Method 2

The 2nd method require the xflash tool which can be downloaded from the following link http://builds.96boards.org/releases/helio-x20/mediatek/aosp/16.10/mediatek-x20-aosp-16.10.tar.xz. Unzip the file and you will see something like Figure-12.

Figure-12 : Tools and Image files

Extract xflash.tar.gz and you will see something like Figure-13.

Figure-13 : Inside xflash.tar.gz

Unplug the power supply, and plug your computer USB cable to the micro USB cable of the board and run the xflash tool as follow

The location of MT6797_Android_scatter.txt can be found inside the <your_unzip_mediatek>/Images/Normal Image/ as shown in Figure-14

Figure-14: Scatter File

Power up your board after running the xflash tool.
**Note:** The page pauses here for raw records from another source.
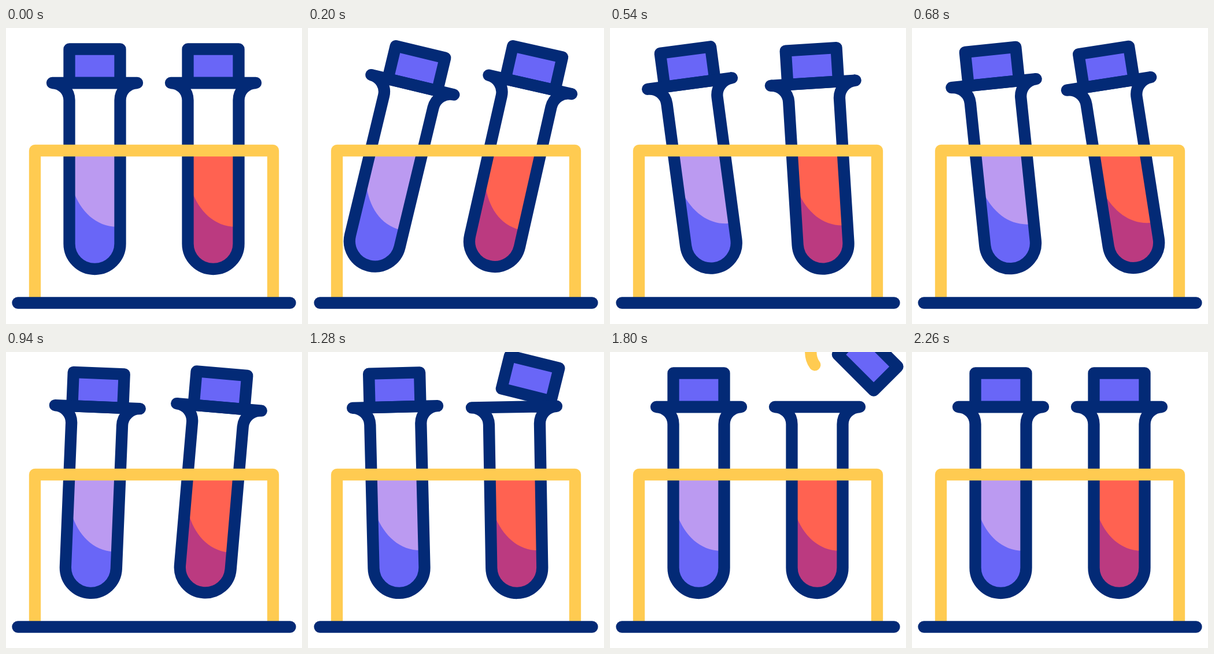
Recreate the animation shown at these times as an HTML page. Size 512x512 px, loop 2.4 s.

```html
<!DOCTYPE html>
<html lang="en">
<head>
<meta charset="utf-8">
<title>Test tubes</title>
<style>
  html, body { margin: 0; width: 100%; height: 100%; overflow: hidden; background: #fff; }
  svg { display: block; width: 100vw; height: 100vh; }
  .line { stroke-width: 20.3; stroke-linecap: round; stroke-linejoin: round; fill: none; stroke: #032a76; }
  .yellow { stroke: #ffcb51; }
</style>
</head>
<body>
<svg viewBox="0 0 512 512">
  <defs>
    <path id="cap" class="line" style="fill:#6966f7" d="M-44-175.5H44V-117H-44Z"/>
    <path id="glass" class="line" d="M-73.5-117H73.5A30 30 0 0 0 44-87V161A44 44 0 0 1-44 161V-87A30 30 0 0 0-73.5-117Z"/>
    <path id="liquid" d="M-38 0H38V161A38 38 0 0 1-38 161Z"/>
    <path id="shade" d="M-38 68C-24 106 2 131 38 132V161A38 38 0 0 1-38 161Z"/>
  </defs>
  <path id="vapour" class="line yellow" pathLength="100" d="M354 72C372 55 370 42 354 22C345 10 345-10 354-28"/>
  <g id="left">
    <use href="#liquid" fill="#bb9af1"/><use href="#shade" fill="#6966f7"/>
    <use href="#cap"/><use href="#glass"/>
  </g>
  <g id="right">
    <use href="#liquid" fill="#ff6251"/><use href="#shade" fill="#bb3a80"/>
    <use href="#cap" id="lid"/><use href="#glass"/>
  </g>
  <path class="line yellow" style="stroke-linecap:butt" d="M50 470V212H462V470"/>
  <path class="line" d="M20.5 475.5H491.5"/>
</svg>
<script>
const LOOP = 2400;
const $ = id => document.getElementById(id);

const ramp = (t, from, to) => Math.min(1, Math.max(0, (t - from) / (to - from)));
const smooth = (t, from, to) => (1 - Math.cos(Math.PI * ramp(t, from, to))) / 2;

// Eases from rest to the first peak, then through the others at even steps.
function swing(t, first, step, peaks) {
  return peaks.reduce((angle, peak, i) => {
    const end = first + i * step;
    return angle + (peak - angle) * smooth(t, i ? end - step : 0, end);
  }, 0);
}

function draw() {
  const t = performance.now() % LOOP;
  const leftAngle = swing(t, 327, 262, [20, -10, 5, -5, 0]);
  const rightAngle = swing(t, 342, 287, [20, -10, 5, -1.2, 0]);
  $('left').setAttribute('transform', `translate(153.5 212) rotate(${leftAngle})`);
  $('right').setAttribute('transform', `translate(358.5 212) rotate(${rightAngle})`);

  // The lid overshoots a little, settles, then returns.
  const lift = Math.max(0, 1.08 * smooth(t, 1150, 1500) - 0.08 * smooth(t, 1660, 1800) - smooth(t, 2010, 2255));
  $('lid').setAttribute('transform',
    `translate(${87 * lift} ${-51 * lift ** 0.87}) rotate(${45 * lift} 0 -146)`);

  const head = 100 * ramp(t, 1440, 1700), tail = 100 * ramp(t, 1640, 1950);
  const vapour = $('vapour').style;
  vapour.display = head > tail ? '' : 'none';
  vapour.strokeDasharray = `${head - tail} 200`;
  vapour.strokeDashoffset = -tail;
  requestAnimationFrame(draw);
}
draw();
</script>
</body>
</html>
```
You will see print out on the screen as shown below.

Once you see the text ‘END’ the board has been switched to bootloader mode, and is ready to be flashed.

Flashing Android Image

Before flashing the new Android image make sure your board is indeed in bootloader mode by running the following command

You know that you are in bootloader mode, once you get a reply like the following

You can either flash using the image files provided by Linaro or build your own custom image. You can download a ready made image file from http://builds.96boards.org/releases/helio-x20/mediatek/aosp/16.10/mediatek-x20-aosp-16.10.tar.xz (the image file are inside the <directory>/Images/Normal Image).

The extracted mediatek-x20-aosp-16.10.tar.xz wil look like Figure-15.

Figure-15: All image files

Copy all the different files inside /Normal Image and /Special Image to a separate folder and flash the files using the fastboot command as follows:

Building From Source

Android 6.0 is supported on the X20 board. Use the following command to checkout the AOSP source code

You will need to download the binary drivers from Linaro website. The driver binary can be downloaded from https://builds.96boards.org/releases/helio-x20/mediatek/aosp/latest/. Download the file called sla.tar.gz and unzip it. You will see something like Figure-16.

Figure-16 : Content of sla.tar.gz

Copy the contents of device/, prebuilts/ and vendor/ into the AOSP directory. After completing the copy steps follow the steps below to start compiling

  1. source build/envsetup.sh
  2. lunch
  3. You will be shown the selection like Figure-17

    Figure-17 : Lunch menu

  4. Select 8 (or even 9)
  5. make -j10

Once the build process is complete, you will see list of files as shown in Figure-18.

Figure-18 : Local image files

The image files are now ready to be flashed to the board. Use the same flashboot commands as above to flash the new compiled image.

Mediatek X20 Board Info and Antutu Benchmark

I’ll complete this guide by showing the info provided by CPU-Z and Antutu benchmark for the board for people wanting such details.

Click to Enlarge

Click to Enlarge

Click to Enlarge

If you’re interested in the board, you can purchase it for $199 plus shipping on Seeed Studio.

References:

  1. http://builds.96boards.org/releases/helio-x20/mediatek/aosp/16.10/
  2. http://www.96boards.org/documentation/ConsumerEdition/MediaTekX20/Downloads/ThirdParty/AOSP/LinuxFastboot.md/